First, many apologies for my absence from the blog. October has been a bit of an up and down month to say the least. I was very busy at the end of September at work, and as soon as I finished the project I was working on I caught ‘flu.
I’ve only had it once before, and I hadn’t remembered how awful it can be. It’s taken a good two weeks to get over the worst of it, and in the process I’ve had to miss a great weekend of gaming in Burton with a couple of very good friends, Simon Gaudin and Craig Ambler. Best laid plans and so forth – but all the same, I was deeply sorry I had to miss the weekend.
Laid up in bed, there’ve been few high spots of the last couple of weeks in wargaming terms. There’s not much you can do with the ‘flu other than lie in bed, as I am sure many of you know through similarly wretched experiences. However, over the last week things have been getting back to normal and I’ve been working (very slowly) on my pictish warband. More of that in the weeks to come.
I also finally managed to concentrate on a couple of books I’ve been saving for a while. One of them is Thomas Wictor’s “German Assault Troops of World War I”. This is a very lavish reference work, written by a very prominent contributor to various Great War online forums and follows his very well received first book on “German Flamethrower Pioneers of World War I”. I thought I'd take the oportunity to review it here.
As you may already have guessed, we are in somewhat specialized territory here, focusing on a numerically small but well-known part of the Kaiser’s Army. There have been a number of reputable and respected books on the evolution of the German stosstruppen in the Great War, focusing on the history and use of these formations. But few works have drawn together the volume of original photographs, extracts from contemporary military manuals and small-unit level tactical insights as Mr Wictor’s book has done. I therefore think that there’s a worthy place on the shelf for “German Assault Troops of World War I”, filling a niche that isn’t really covered by the other standard works by Professor Gudmundsson, Dr Samuels and Dr Bull.
The obvious drawback with the book is the price. As a very limited edition, the price of £55 is certainly steep, although you do get a very handsome hardbacked volume with 320 pages of genuinely new (at least to me) information and photographs. I was lucky enough to have an Amazon voucher for my birthday, which helped with the cost, but I would recommend the book for anyone interested in the subject or interested in more than the commonly available background works on the stosstruppen of the Great War.
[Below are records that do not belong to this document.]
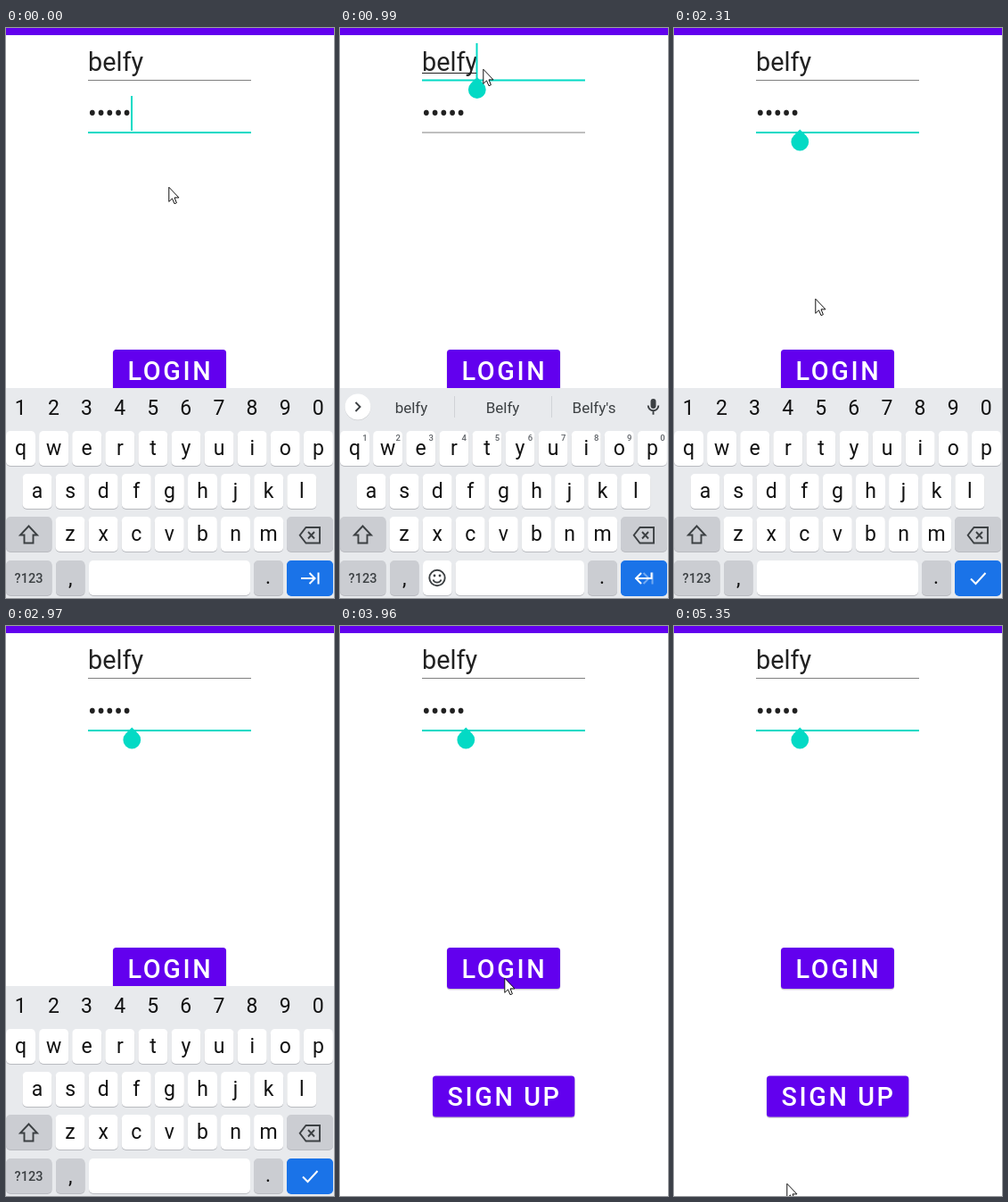
Write an HTML page that moves like this. It is 368x638 px and loops after 5.41 s.

```html
<!DOCTYPE html>
<html lang="en">
<head>
<meta charset="utf-8">
<title>Login form</title>
<style>
  html, body { margin: 0; width: 100%; height: 100%; overflow: hidden; background: #fff; }
  svg { display: block; width: 368px; height: 638px; font-family: Roboto, sans-serif; }
  .field { font-size: 28.8px; fill: #212121; }
  .btn { font-size: 28.8px; font-weight: 500; letter-spacing: 2.57px; fill: #fff; }
  .key { font-size: 23px; fill: #111; text-anchor: middle; }
  .word { font-size: 17px; fill: #3c4043; text-anchor: middle; }
  .hint { font-size: 9.5px; font-weight: 500; fill: #5f6368; text-anchor: middle; }
  .mode { font-size: 14.5px; font-weight: 500; fill: #3c4043; text-anchor: middle; }
  .icon { fill: none; stroke: #3c4043; stroke-width: 1.9; }
  .go { fill: none; stroke: #fff; stroke-width: 2; }
</style>
</head>
<body>
<svg id="stage" viewBox="0 0 368 638"></svg>
<script>
const NS = 'http://www.w3.org/2000/svg';
const LOOP = 5410, TICK = 66, LAST = 81;
const PURPLE = '#6200ee', TEAL = '#03dac5', GREY = '#cbcdd2', BLUE = '#1a73e8';
const NAME = 'belfy', NAME_CAP = 'Belfy';
const PITCH = 37.1;

function add(parent, tag, attrs, text) {
  const el = document.createElementNS(NS, tag);
  for (const a in attrs) el.setAttribute(a, attrs[a]);
  if (text) el.textContent = text;
  parent.appendChild(el);
  return el;
}
const group = parent => add(parent, 'g', {});
const rect = (p, x, y, width, height, fill, rx = 0) => add(p, 'rect', { x, y, width, height, fill, rx });
const text = (p, cls, x, y, s) => add(p, 'text', { class: cls, x, y }, s);
const path = (p, d, attrs) => add(p, 'path', { d, ...attrs });
const show = (el, on) => el.setAttribute('display', on ? 'inline' : 'none');

const stage = document.getElementById('stage');
rect(stage, 0, 0, 368, 8, PURPLE);

// Text fields
function makeField(value, baseline, lineY, caretX, caretY) {
  text(stage, 'field', 92, baseline, value);
  const idle = rect(stage, 92, lineY + 0.5, 183, 1, '#808080');
  const active = rect(stage, 92, lineY, 183, 2, TEAL);
  const caret = rect(stage, caretX - 1, caretY, 2, 39, TEAL);
  const handle = path(stage, 'M0 -14L7 -7A9.9 9.9 0 1 1 -7 -7Z',
    { fill: TEAL, transform: `translate(${caretX + 0.3} ${lineY + 11.5})` });
  return { idle, active, caret, handle };
}
const user = makeField(NAME, 48, 57.5, 153.5, 17);
const composing = rect(stage, 92, 50, 61, 1, '#212121');
const pass = makeField('•••••', 106, 116, 141, 76);

// Buttons
function makeButton(x, y, w, label) {
  rect(stage, x, y + 1.6, w, 46, '#00000022', 3.5);
  rect(stage, x - 0.5, y + 0.8, w + 1, 46, '#00000018', 3.5);
  rect(stage, x, y, w, 46, PURPLE, 3.5);
  text(stage, 'btn', x + 16.6, y + 34, label);
}
makeButton(120, 360, 127, 'LOGIN');
makeButton(104, 503.4, 159.3, 'SIGN UP');

// Keyboard
const board = group(stage);
rect(board, 0, 403, 368, 235, '#e8eaed');
const rowY = r => Math.floor(451 + r * 48.4);
function keycap(p, x, r, w, fill = '#fff', shade = '#b9bbc0') {
  rect(p, x, rowY(r) + 1, w, 39, shade, 5);
  rect(p, x, rowY(r), w, 39, fill, 5);
}
['qwertyuiop', 'asdfghjkl', 'zxcvbnm'].forEach((row, r) => {
  const first = [16.5, 35, 72][r];
  [...row].forEach((ch, i) => {
    const x = first + i * PITCH;
    keycap(board, x - 16.5, r, 33);
    text(board, 'key', x, rowY(r) + 26.5, ch);
  });
});
keycap(board, 0, 2, 51.5, GREY);
path(board, 'M25.5 557.5L35 567.5H30.5V576.5H20.5V567.5H16Z', { class: 'icon' });
keycap(board, 315, 2, 52, GREY);
path(board, 'M336.5 559H352V576.5H336.5L329.7 567.75ZM339 564l7 7.5m0 -7.5l-7 7.5', { class: 'icon' });
keycap(board, 0, 3, 51.5, GREY);
text(board, 'mode', 25.5, 621, '?123');
keycap(board, 56, 3, 32.5, GREY);
text(board, 'key', 72.3, 624, ',');
keycap(board, 278, 3, 33, GREY);
text(board, 'key', 294, 622, '.');
keycap(board, 315, 3, 52, BLUE, BLUE);

const digits = group(board), words = group(board);
keycap(digits, 93, 3, 181);
keycap(words, 93, 3, 32.5);
keycap(words, 129.5, 3, 144.5);
[...'1234567890'].forEach((d, i) => {
  text(digits, 'key', 16.3 + i * PITCH, 433, d);
  text(words, 'hint', 28 + i * PITCH, 461.5, d);
});

add(words, 'circle', { cx: 20, cy: 424.8, r: 14.5, fill: '#00000020' });
add(words, 'circle', { cx: 20, cy: 424, r: 14.5, fill: '#fff' });
path(words, 'M17.5 419l5 5 -5 5', { class: 'icon' });
[[80, NAME], [182.5, NAME_CAP], [285, NAME_CAP + "'s"]].forEach(([x, s]) => text(words, 'word', x, 431, s));
rect(words, 128, 412, 1, 24, '#d0d3d7');
rect(words, 237, 412, 1, 24, '#d0d3d7');
rect(words, 348.5, 415, 6, 11, '#3c4043', 3);
path(words, 'M345.7 422.5a5.8 5.8 0 0 0 11.6 0M351.5 428.3v4.5', { class: 'icon' });
add(words, 'circle', { cx: 109, cy: 615.5, r: 8.7, class: 'icon' });
path(words, 'M104.5 617.5a4.8 4.8 0 0 0 9 0', { class: 'icon' });
for (const cx of [106, 112]) add(words, 'circle', { cx, cy: 613, r: 1.4, fill: '#3c4043' });

const goNext = path(board, 'M331 616H346M340.5 610l6 6 -6 6M350.5 609.5v13', { class: 'go' });
const goBack = path(board, 'M349.5 609.5v6.5H332M338 610l-6 6 6 6', { class: 'go' });
const goDone = path(board, 'M333 616.5l5.5 5.5 11 -12', { class: 'go' });

// Mouse pointer
const pointer = path(stage, 'M.8 1.2V17.4L4.5 13.9L7 19.7L9.4 18.7L7 12.9H12Z',
  { fill: '#fff', stroke: '#111', 'stroke-width': 1 });

// tick, x, y
const route = [
  [0, 182, 177], [9, 160, 44], [14, 160, 44], [15, 160, 45], [21, 157, 101],
  [24, 157, 103], [26, 157, 103], [31, 160, 290], [34, 160, 290], [43, 96, 642],
  [53, 130, 642], [57, 160, 547], [59, 160, 547], [60, 184, 393], [61, 184, 393],
  [65, 175, 540], [68, 171, 510], [75, 165, 498], [79, 165, 498], [81, 126, 623]
];
// tick, drop, opacity
const slide = [[0, 0, 1], [50, 45.5, 0.52], [51, 98, 0.28], [52, 142, 0.1], [53, 235, 0]];
// ticks where the visible caret toggles: [from, to)
const userCaret = [[8, 16]];
const passCaret = [[0, 8], [22, 31], [38, 45], [53, 60], [68, 75]];

const within = (spans, n) => spans.some(([a, b]) => n >= a && n < b);

function pointerAt(n) {
  const i = Math.max(1, route.findIndex(p => p[0] >= n));
  const [a, ax, ay] = route[i - 1], [b, bx, by] = route[i];
  const u = (n - a) / (b - a), e = u * u * (3 - 2 * u);
  return [ax + (bx - ax) * e, ay + (by - ay) * e];
}

function setField(f, focused, caret, handle) {
  show(f.idle, !focused);
  show(f.active, focused);
  show(f.caret, caret);
  show(f.handle, handle);
}

function draw(n) {
  const onUser = n >= 8 && n < 22;
  setField(user, onUser, within(userCaret, n), n >= 10 && n < 24);
  setField(pass, !onUser, within(passCaret, n), n >= 24);
  show(composing, n >= 11 && n < 22);

  const typing = n >= 10 && n < 23;
  show(words, typing);
  show(digits, !typing);
  show(goNext, n < 23);
  goNext.setAttribute('opacity', typing ? 0.4 : 1);
  show(goBack, typing);
  show(goDone, n >= 23);

  const [, drop, alpha] = slide.filter(s => s[0] <= n).pop();
  board.setAttribute('transform', `translate(0 ${drop})`);
  board.setAttribute('opacity', alpha);
  show(board, alpha > 0);

  const [x, y] = pointerAt(n);
  pointer.setAttribute('transform', `translate(${Math.round(x)} ${Math.round(y)})`);
}

const start = performance.now();
function loop() {
  const t = (performance.now() - start) % LOOP;
  draw(Math.min(LAST, Math.floor((t + 6) / TICK)));
  requestAnimationFrame(loop);
}
draw(0);
requestAnimationFrame(loop);
</script>
</body>
</html>
```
All in all, an excellent book, if a little expensive. For those interested in the subject, a clear 5 out of 5 star-shells, with a strong recommendation for those building stosstrupp forces in 28mm.
There are some absences in the book, but these can mainly be supplemented with the other standard works on stormtroopers. One possible omission remains the interaction between the reality of wartime stormtroop operations and the immediate post-war Weimar period. I’ve been curious for some time as to the extent that a clear lineage can be traced from the stosstrupps of the Imperial German Army to the Freikorps which formed in early Weimer Germany. I’ve also thought that a study of the representation (and misrepresentation) of stormtroopers in literature, art, and propaganda in Weimar Germany would be a great subject for a book. Sadly, we’ll need to wait a little longer for such a volume. In the meantime, “German Assault Troops of World War I” should keep me busy.